#### LISTED ENTRIES:
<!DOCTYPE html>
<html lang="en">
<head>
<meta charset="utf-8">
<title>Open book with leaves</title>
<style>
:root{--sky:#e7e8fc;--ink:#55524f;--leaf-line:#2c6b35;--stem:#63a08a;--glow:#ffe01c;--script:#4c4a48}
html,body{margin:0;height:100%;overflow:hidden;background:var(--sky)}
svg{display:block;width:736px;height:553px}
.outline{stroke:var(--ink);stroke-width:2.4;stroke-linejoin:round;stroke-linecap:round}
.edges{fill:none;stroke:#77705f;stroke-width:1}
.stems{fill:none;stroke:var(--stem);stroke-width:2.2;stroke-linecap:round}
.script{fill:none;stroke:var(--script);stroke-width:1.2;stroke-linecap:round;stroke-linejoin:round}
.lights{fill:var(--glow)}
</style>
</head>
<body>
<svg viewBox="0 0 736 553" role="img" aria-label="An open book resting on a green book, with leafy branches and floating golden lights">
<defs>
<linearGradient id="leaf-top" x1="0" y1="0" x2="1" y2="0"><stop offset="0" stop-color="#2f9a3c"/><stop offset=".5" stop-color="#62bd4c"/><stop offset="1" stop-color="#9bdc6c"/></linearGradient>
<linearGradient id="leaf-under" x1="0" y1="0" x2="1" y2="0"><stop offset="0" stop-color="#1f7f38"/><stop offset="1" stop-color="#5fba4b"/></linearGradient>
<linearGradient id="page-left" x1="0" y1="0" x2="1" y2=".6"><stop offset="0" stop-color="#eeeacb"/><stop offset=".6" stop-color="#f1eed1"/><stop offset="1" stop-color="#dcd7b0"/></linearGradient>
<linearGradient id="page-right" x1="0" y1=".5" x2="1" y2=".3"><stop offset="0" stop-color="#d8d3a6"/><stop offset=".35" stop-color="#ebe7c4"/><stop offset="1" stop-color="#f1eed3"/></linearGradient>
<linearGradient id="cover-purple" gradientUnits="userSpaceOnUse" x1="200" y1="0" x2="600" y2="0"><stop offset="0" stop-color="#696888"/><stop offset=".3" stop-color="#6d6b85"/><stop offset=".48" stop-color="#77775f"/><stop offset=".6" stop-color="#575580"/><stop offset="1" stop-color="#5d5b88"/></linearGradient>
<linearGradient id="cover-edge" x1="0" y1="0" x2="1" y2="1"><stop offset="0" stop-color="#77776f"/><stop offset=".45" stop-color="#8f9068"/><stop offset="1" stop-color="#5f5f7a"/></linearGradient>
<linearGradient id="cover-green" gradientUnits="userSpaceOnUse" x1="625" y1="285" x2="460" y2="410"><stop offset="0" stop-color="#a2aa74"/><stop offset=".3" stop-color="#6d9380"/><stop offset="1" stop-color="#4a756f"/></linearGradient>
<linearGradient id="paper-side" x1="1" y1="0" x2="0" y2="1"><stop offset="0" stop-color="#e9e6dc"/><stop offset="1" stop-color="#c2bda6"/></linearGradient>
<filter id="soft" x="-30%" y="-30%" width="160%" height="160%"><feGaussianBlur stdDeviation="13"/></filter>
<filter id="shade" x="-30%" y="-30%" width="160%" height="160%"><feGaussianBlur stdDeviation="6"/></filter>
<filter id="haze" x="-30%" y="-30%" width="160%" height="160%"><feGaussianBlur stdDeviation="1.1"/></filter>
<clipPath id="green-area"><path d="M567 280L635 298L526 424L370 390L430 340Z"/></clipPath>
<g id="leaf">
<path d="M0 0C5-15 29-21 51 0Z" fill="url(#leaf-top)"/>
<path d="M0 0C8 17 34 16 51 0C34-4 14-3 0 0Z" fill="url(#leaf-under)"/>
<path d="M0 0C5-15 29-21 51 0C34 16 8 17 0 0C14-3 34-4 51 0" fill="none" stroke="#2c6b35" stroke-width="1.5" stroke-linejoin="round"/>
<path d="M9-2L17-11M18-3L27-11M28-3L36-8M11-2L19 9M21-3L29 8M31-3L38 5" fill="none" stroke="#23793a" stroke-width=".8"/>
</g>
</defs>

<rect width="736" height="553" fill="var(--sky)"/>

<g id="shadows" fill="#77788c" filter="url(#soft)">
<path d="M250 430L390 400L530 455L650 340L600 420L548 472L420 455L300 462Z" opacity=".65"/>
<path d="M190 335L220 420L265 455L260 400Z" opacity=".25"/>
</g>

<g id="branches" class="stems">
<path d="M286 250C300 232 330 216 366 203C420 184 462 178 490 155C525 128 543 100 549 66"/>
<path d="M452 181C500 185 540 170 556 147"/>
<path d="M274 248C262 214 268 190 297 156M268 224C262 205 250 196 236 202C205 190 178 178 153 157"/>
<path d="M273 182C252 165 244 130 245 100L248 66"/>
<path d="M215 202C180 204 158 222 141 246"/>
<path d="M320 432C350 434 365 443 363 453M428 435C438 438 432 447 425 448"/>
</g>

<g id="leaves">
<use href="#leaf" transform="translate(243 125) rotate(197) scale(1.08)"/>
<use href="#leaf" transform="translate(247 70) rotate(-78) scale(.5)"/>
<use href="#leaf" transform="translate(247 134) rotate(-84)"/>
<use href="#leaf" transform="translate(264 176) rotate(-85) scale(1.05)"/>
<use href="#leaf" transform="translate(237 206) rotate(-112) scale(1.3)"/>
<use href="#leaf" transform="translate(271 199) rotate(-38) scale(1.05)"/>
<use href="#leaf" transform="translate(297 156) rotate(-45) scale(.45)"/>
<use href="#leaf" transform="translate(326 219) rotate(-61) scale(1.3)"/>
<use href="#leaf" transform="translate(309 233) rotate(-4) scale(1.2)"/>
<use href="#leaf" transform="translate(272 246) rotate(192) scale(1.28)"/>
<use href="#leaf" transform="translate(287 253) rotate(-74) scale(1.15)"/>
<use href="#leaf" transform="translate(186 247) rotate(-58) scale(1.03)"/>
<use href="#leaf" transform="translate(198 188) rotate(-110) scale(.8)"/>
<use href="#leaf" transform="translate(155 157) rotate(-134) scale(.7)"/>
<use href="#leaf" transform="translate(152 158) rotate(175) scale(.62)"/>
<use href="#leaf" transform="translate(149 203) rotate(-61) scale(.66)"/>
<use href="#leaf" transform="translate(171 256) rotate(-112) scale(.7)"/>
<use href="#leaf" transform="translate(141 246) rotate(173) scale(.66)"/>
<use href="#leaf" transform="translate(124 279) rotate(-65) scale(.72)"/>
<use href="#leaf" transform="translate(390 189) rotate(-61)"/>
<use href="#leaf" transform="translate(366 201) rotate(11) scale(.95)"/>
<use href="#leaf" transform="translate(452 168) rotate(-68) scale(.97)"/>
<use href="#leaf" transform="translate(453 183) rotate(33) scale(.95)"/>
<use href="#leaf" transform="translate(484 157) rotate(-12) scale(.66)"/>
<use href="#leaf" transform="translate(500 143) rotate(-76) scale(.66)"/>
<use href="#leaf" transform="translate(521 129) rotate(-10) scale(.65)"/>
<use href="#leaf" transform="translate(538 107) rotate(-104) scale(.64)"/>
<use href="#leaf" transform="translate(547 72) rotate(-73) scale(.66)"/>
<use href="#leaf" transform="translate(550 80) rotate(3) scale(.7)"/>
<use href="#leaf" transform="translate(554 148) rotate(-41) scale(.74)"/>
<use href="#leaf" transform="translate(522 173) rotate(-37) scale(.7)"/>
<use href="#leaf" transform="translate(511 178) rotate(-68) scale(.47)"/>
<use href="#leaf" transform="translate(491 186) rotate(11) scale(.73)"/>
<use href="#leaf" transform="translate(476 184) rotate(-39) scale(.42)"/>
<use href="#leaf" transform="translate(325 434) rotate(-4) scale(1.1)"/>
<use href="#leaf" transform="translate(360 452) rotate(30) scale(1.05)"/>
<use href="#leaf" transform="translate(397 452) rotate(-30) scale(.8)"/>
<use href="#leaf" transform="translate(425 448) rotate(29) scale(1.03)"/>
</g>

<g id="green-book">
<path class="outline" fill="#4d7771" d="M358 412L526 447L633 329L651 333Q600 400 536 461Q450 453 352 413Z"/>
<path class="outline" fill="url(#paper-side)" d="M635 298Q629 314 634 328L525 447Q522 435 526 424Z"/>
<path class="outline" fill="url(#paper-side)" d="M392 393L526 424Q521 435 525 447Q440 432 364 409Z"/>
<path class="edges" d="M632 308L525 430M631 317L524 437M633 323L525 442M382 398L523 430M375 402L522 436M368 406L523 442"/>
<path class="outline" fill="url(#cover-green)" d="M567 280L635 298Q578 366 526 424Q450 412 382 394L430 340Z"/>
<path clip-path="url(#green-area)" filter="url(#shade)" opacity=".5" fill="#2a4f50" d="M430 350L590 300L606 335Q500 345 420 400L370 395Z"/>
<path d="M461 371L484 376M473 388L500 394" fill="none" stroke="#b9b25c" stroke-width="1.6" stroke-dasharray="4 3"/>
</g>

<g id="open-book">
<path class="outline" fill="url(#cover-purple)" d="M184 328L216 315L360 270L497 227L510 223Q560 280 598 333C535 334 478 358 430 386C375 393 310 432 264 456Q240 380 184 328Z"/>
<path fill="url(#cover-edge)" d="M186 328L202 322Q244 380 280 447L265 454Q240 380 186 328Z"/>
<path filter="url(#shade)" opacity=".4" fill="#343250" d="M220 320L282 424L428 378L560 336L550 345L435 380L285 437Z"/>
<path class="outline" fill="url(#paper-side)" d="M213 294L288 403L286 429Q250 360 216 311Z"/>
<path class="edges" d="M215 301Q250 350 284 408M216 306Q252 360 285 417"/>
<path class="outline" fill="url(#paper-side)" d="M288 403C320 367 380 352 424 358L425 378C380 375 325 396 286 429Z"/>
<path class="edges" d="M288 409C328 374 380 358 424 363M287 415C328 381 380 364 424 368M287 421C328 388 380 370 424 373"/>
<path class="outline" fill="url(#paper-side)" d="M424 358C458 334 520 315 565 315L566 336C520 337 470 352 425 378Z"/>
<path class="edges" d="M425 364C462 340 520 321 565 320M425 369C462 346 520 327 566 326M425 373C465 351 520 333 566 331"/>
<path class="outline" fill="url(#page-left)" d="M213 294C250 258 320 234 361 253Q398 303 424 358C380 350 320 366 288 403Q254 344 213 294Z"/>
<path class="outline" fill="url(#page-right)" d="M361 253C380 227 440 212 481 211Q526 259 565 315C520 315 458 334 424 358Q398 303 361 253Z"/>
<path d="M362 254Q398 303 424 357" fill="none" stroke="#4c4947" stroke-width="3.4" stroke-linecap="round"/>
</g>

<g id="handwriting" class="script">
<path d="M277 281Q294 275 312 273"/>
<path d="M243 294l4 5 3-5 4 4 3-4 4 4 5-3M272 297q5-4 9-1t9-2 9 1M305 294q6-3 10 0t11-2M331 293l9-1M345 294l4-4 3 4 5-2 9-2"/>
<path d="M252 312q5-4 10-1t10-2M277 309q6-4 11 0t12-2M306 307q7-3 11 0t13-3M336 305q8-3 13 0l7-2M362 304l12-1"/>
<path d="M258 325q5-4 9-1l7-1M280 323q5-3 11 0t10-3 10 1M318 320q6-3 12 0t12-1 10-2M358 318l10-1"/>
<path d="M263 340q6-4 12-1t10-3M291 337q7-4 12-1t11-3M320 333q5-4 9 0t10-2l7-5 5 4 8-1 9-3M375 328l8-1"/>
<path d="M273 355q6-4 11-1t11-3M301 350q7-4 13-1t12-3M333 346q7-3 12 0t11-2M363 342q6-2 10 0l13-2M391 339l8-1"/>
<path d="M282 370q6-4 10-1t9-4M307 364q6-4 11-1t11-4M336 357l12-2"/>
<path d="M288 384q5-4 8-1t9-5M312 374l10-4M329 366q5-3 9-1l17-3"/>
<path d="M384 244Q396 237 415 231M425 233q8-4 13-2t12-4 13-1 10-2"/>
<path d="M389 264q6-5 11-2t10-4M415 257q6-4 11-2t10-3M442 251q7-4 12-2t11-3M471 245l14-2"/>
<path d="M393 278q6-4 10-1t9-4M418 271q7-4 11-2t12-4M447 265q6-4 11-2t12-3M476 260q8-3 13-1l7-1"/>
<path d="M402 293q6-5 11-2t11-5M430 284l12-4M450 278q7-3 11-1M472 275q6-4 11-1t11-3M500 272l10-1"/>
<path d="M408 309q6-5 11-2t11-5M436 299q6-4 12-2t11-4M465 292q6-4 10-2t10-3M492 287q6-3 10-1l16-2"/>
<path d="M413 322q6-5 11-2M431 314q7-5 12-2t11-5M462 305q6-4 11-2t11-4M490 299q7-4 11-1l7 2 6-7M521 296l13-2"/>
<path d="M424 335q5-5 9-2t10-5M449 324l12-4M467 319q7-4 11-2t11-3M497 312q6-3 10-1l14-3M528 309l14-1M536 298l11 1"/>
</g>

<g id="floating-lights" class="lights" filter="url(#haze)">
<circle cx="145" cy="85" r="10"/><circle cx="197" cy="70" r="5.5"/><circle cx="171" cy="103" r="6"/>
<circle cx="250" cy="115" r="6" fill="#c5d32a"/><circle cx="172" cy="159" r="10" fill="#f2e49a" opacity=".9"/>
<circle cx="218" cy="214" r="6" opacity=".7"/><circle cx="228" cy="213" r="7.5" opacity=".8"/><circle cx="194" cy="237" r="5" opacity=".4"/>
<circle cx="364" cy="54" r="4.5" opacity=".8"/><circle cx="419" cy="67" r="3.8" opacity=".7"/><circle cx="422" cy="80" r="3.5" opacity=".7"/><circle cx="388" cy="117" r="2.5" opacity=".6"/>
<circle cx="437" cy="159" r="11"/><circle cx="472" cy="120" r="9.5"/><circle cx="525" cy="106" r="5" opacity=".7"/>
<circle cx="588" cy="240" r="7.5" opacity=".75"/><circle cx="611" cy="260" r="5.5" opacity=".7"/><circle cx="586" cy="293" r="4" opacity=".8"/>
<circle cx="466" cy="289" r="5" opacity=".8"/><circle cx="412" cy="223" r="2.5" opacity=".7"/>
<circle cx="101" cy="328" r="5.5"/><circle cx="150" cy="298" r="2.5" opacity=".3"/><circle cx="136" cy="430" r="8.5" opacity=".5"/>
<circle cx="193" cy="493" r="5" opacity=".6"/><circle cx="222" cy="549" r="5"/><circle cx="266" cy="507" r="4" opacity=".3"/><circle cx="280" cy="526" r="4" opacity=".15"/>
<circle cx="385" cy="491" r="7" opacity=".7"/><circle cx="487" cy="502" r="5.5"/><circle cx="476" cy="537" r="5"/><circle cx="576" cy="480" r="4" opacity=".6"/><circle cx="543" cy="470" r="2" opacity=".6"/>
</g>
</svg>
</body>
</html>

#### EXERCISE AIM:
Above are some records. Copy each of their lines that holds the string "stems".

#### OUTPUT BELOW:
.stems{fill:none;stroke:var(--stem);stroke-width:2.2;stroke-linecap:round}
<g id="branches" class="stems">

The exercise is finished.